_EXERCISE DETAILS_
The data must be reproduced verbatim; images are to be omitted.

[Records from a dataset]
※ ※ ※
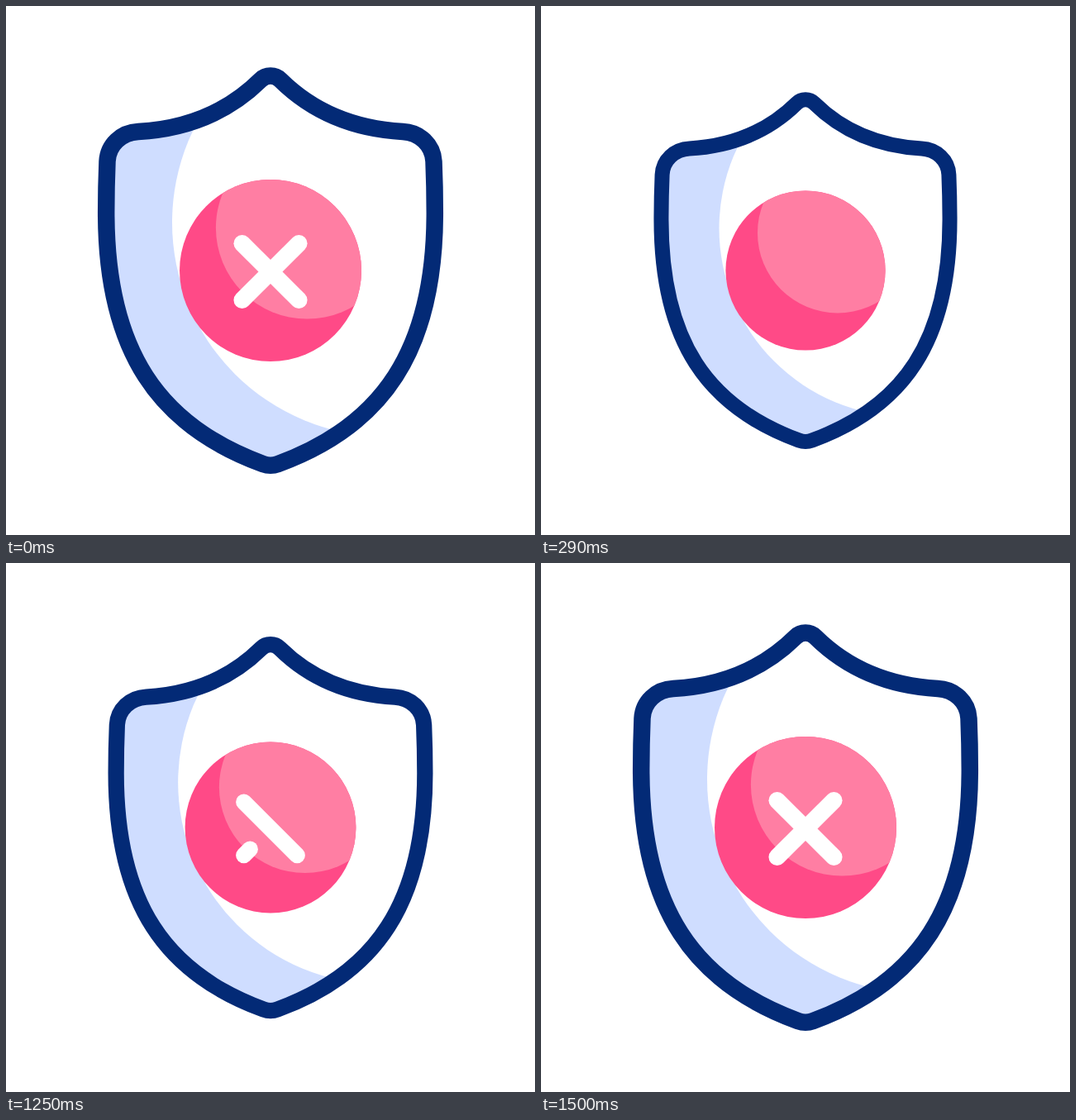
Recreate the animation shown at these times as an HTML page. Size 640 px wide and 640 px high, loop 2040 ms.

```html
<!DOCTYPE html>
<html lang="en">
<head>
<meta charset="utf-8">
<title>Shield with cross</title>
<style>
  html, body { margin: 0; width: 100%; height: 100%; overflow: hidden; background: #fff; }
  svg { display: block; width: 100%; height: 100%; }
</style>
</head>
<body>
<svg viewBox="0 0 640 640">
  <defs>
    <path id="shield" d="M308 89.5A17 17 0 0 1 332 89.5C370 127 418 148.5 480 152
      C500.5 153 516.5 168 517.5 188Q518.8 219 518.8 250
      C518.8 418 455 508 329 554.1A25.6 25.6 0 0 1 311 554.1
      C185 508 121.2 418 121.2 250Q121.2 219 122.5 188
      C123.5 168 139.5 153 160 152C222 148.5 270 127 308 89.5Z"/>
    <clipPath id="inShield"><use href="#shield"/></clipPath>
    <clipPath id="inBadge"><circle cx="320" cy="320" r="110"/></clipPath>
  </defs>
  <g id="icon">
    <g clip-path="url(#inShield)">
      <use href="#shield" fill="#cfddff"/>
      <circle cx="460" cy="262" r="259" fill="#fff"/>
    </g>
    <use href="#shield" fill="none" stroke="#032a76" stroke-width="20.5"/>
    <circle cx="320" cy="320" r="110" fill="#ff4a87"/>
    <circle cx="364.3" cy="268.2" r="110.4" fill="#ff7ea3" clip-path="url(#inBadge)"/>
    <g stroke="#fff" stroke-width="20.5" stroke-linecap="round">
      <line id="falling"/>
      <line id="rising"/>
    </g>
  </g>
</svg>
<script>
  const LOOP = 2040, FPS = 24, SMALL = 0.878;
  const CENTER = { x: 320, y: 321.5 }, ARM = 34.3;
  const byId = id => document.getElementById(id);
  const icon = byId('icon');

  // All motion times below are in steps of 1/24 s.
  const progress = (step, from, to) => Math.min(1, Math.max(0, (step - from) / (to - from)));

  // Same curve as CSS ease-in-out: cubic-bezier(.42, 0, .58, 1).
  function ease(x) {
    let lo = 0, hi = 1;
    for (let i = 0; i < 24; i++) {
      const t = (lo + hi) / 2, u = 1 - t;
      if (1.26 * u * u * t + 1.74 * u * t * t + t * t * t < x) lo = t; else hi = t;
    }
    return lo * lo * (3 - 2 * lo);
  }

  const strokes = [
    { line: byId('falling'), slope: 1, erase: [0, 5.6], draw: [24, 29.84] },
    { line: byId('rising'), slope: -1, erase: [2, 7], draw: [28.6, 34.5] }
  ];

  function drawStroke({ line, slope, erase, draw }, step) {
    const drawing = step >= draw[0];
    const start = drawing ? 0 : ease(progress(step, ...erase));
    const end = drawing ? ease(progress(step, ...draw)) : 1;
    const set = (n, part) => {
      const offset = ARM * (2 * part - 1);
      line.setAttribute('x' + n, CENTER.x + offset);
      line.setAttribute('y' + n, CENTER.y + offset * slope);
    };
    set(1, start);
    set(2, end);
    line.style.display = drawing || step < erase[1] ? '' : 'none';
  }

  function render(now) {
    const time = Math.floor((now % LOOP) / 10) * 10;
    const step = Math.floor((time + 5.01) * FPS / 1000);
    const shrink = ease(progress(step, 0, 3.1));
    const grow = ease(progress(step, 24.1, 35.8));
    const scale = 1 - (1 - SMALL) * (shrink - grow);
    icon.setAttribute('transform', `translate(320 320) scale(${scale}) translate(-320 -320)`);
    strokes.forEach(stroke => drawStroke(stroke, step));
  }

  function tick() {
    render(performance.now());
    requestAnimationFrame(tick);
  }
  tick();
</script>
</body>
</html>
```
※ ※ ※
_RESPONSE_
Recreate the animation shown at these times as an HTML page. Size 640 px wide and 640 px high, loop 2040 ms.

```html
<!DOCTYPE html>
<html lang="en">
<head>
<meta charset="utf-8">
<title>Shield with cross</title>
<style>
  html, body { margin: 0; width: 100%; height: 100%; overflow: hidden; background: #fff; }
  svg { display: block; width: 100%; height: 100%; }
</style>
</head>
<body>
<svg viewBox="0 0 640 640">
  <defs>
    <path id="shield" d="M308 89.5A17 17 0 0 1 332 89.5C370 127 418 148.5 480 152
      C500.5 153 516.5 168 517.5 188Q518.8 219 518.8 250
      C518.8 418 455 508 329 554.1A25.6 25.6 0 0 1 311 554.1
      C185 508 121.2 418 121.2 250Q121.2 219 122.5 188
      C123.5 168 139.5 153 160 152C222 148.5 270 127 308 89.5Z"/>
    <clipPath id="inShield"><use href="#shield"/></clipPath>
    <clipPath id="inBadge"><circle cx="320" cy="320" r="110"/></clipPath>
  </defs>
  <g id="icon">
    <g clip-path="url(#inShield)">
      <use href="#shield" fill="#cfddff"/>
      <circle cx="460" cy="262" r="259" fill="#fff"/>
    </g>
    <use href="#shield" fill="none" stroke="#032a76" stroke-width="20.5"/>
    <circle cx="320" cy="320" r="110" fill="#ff4a87"/>
    <circle cx="364.3" cy="268.2" r="110.4" fill="#ff7ea3" clip-path="url(#inBadge)"/>
    <g stroke="#fff" stroke-width="20.5" stroke-linecap="round">
      <line id="falling"/>
      <line id="rising"/>
    </g>
  </g>
</svg>
<script>
  const LOOP = 2040, FPS = 24, SMALL = 0.878;
  const CENTER = { x: 320, y: 321.5 }, ARM = 34.3;
  const byId = id => document.getElementById(id);
  const icon = byId('icon');

  // All motion times below are in steps of 1/24 s.
  const progress = (step, from, to) => Math.min(1, Math.max(0, (step - from) / (to - from)));

  // Same curve as CSS ease-in-out: cubic-bezier(.42, 0, .58, 1).
  function ease(x) {
    let lo = 0, hi = 1;
    for (let i = 0; i < 24; i++) {
      const t = (lo + hi) / 2, u = 1 - t;
      if (1.26 * u * u * t + 1.74 * u * t * t + t * t * t < x) lo = t; else hi = t;
    }
    return lo * lo * (3 - 2 * lo);
  }

  const strokes = [
    { line: byId('falling'), slope: 1, erase: [0, 5.6], draw: [24, 29.84] },
    { line: byId('rising'), slope: -1, erase: [2, 7], draw: [28.6, 34.5] }
  ];

  function drawStroke({ line, slope, erase, draw }, step) {
    const drawing = step >= draw[0];
    const start = drawing ? 0 : ease(progress(step, ...erase));
    const end = drawing ? ease(progress(step, ...draw)) : 1;
    const set = (n, part) => {
      const offset = ARM * (2 * part - 1);
      line.setAttribute('x' + n, CENTER.x + offset);
      line.setAttribute('y' + n, CENTER.y + offset * slope);
    };
    set(1, start);
    set(2, end);
    line.style.display = drawing || step < erase[1] ? '' : 'none';
  }

  function render(now) {
    const time = Math.floor((now % LOOP) / 10) * 10;
    const step = Math.floor((time + 5.01) * FPS / 1000);
    const shrink = ease(progress(step, 0, 3.1));
    const grow = ease(progress(step, 24.1, 35.8));
    const scale = 1 - (1 - SMALL) * (shrink - grow);
    icon.setAttribute('transform', `translate(320 320) scale(${scale}) translate(-320 -320)`);
    strokes.forEach(stroke => drawStroke(stroke, step));
  }

  function tick() {
    render(performance.now());
    requestAnimationFrame(tick);
  }
  tick();
</script>
</body>
</html>
```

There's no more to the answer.